The latest Symantec Internet Security Threat Report has found that Web-based threats, such as botnets, have become widespread and more sophisticated.

The security firm logged over 1.6 million new threats in 2008 which nearly account for 60 percent of all signatures that it has created to date.

"As malicious code continues to grow at a record pace we're also seeing that attackers have shifted away from mass distribution of a few threats to micro-distribution of millions of distinct threats," said Stephen Trilling, vice president at Symantec Security Technology and Response.

Legitimate websites can sometimes host malicious code, Symantec warned. "In the case of a popular, trusted site with high traffic, this can yield thousands of compromises from a single attack," said the Symantec report. Websites operated by the United Nations and the British government were used last year to deliver malicious material to visitors without their knowledge, the report said.

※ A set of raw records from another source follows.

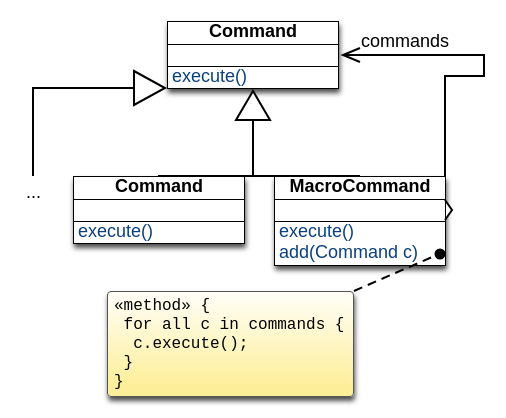
<!DOCTYPE html>
<html lang="en">
<head>
<meta charset="utf-8">
<title>Command class diagram</title>
<style>
:root {
  --paper: #fff;
  --ink: #000;
  --method: #0b417f;
  --note-top: #fffef8;
  --note-bottom: #fdef9a;
  --note-edge: #555;
  --shadow: rgba(0, 0, 0, .7);
}
* { box-sizing: border-box; margin: 0; }
body { background: var(--paper); overflow: hidden; }
.diagram {
  position: relative;
  width: 506px;
  height: 418px;
  overflow: hidden;
  background: var(--paper);
  color: var(--ink);
  font: 18px/21px "Liberation Sans", sans-serif;
}
.class-box {
  position: absolute;
  display: grid;
  grid-template-rows: 23px 22px auto;
  width: 172px;
  border: 1px solid var(--ink);
  background: var(--paper);
  box-shadow: 1px 4px 5px var(--shadow);
}
.class-name {
  border-bottom: 1px solid var(--ink);
  font-size: 18px;
  line-height: 18px;
  text-align: center;
}
.attributes { border-bottom: 1px solid var(--ink); }
.methods {
  margin-top: -1px;
  padding: 0 4px;
  list-style: none;
  color: var(--method);
  white-space: nowrap;
}
.parent { left: 167px; top: 21px; height: 68px; }
.child { left: 73px; top: 176px; height: 68px; }
.macro { left: 274px; top: 176px; height: 90px; }
.note {
  position: absolute;
  left: 107px;
  top: 291px;
  width: 247px;
  height: 106px;
  padding: 5px 6px 0;
  border: 1px solid var(--note-edge);
  border-radius: 4px;
  background: linear-gradient(var(--note-top), var(--note-bottom) 90%);
  box-shadow: 1px 4px 5px var(--shadow);
  font: 16px/19px "Liberation Mono", monospace;
}
.label { position: absolute; white-space: nowrap; }
.role { left: 361px; top: 31px; }
.more { left: 26px; top: 182px; }
.connectors { position: absolute; left: 0; top: 0; fill: none; stroke: var(--ink); stroke-width: 2; }
.connectors .hollow { fill: var(--paper); }
.connectors .edge { stroke-width: 1; }
.connectors .dot { fill: var(--ink); stroke: none; }
</style>
</head>
<body>
<main class="diagram">
  <section class="class-box parent">
    <h2 class="class-name">Command</h2>
    <div class="attributes"></div>
    <ul class="methods"><li>execute()</li></ul>
  </section>
  <section class="class-box child">
    <h2 class="class-name">Command</h2>
    <div class="attributes"></div>
    <ul class="methods"><li>execute()</li></ul>
  </section>
  <section class="class-box macro">
    <h2 class="class-name">MacroCommand</h2>
    <div class="attributes"></div>
    <ul class="methods"><li>execute()</li><li>add(Command c)</li></ul>
  </section>
  <pre class="note">«method» {
 for all c in commands {
  c.execute();
 }
}</pre>
  <span class="label role">commands</span>
  <span class="label more">...</span>
  <svg class="connectors" width="506" height="418" viewBox="0 0 506 418" aria-hidden="true">
    <g class="other-subclasses">
      <polyline points="33,176 33,88 134,88"/>
      <polygon class="hollow" points="134,71 165,88 134,105"/>
    </g>
    <g class="inheritance">
      <line x1="158" y1="176" x2="360" y2="176"/>
      <line x1="253" y1="120" x2="253" y2="176"/>
      <polygon class="hollow" points="253,91 236,120 270,120"/>
    </g>
    <g class="aggregation">
      <polyline points="445,177 445,76 484,76 484,55 343,55"/>
      <polyline points="360,48 343,55 360,62"/>
      <polyline class="hollow" points="445,200 452,210 445,220"/>
      <line class="edge" x1="445.5" y1="198" x2="445.5" y2="222"/>
    </g>
    <g class="note-link">
      <line x1="354" y1="291" x2="439" y2="254" stroke-dasharray="9 6"/>
      <circle class="dot" cx="440" cy="254" r="5.5"/>
    </g>
  </svg>
</main>
</body>
</html>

In its EMEA report, which highlights findings from Europe, the Middle East and Africa, Symantec said it had observed an average of 32,188 active bots per day in the EMEA region in 2008, a 47 percent increase from 2007, when 21,864 active bots were detected.

For the second year running, the UK had the second highest level of malicious online activity in the Europe, with 11 percent of the region’s total. Germany topped the league with 14 percent.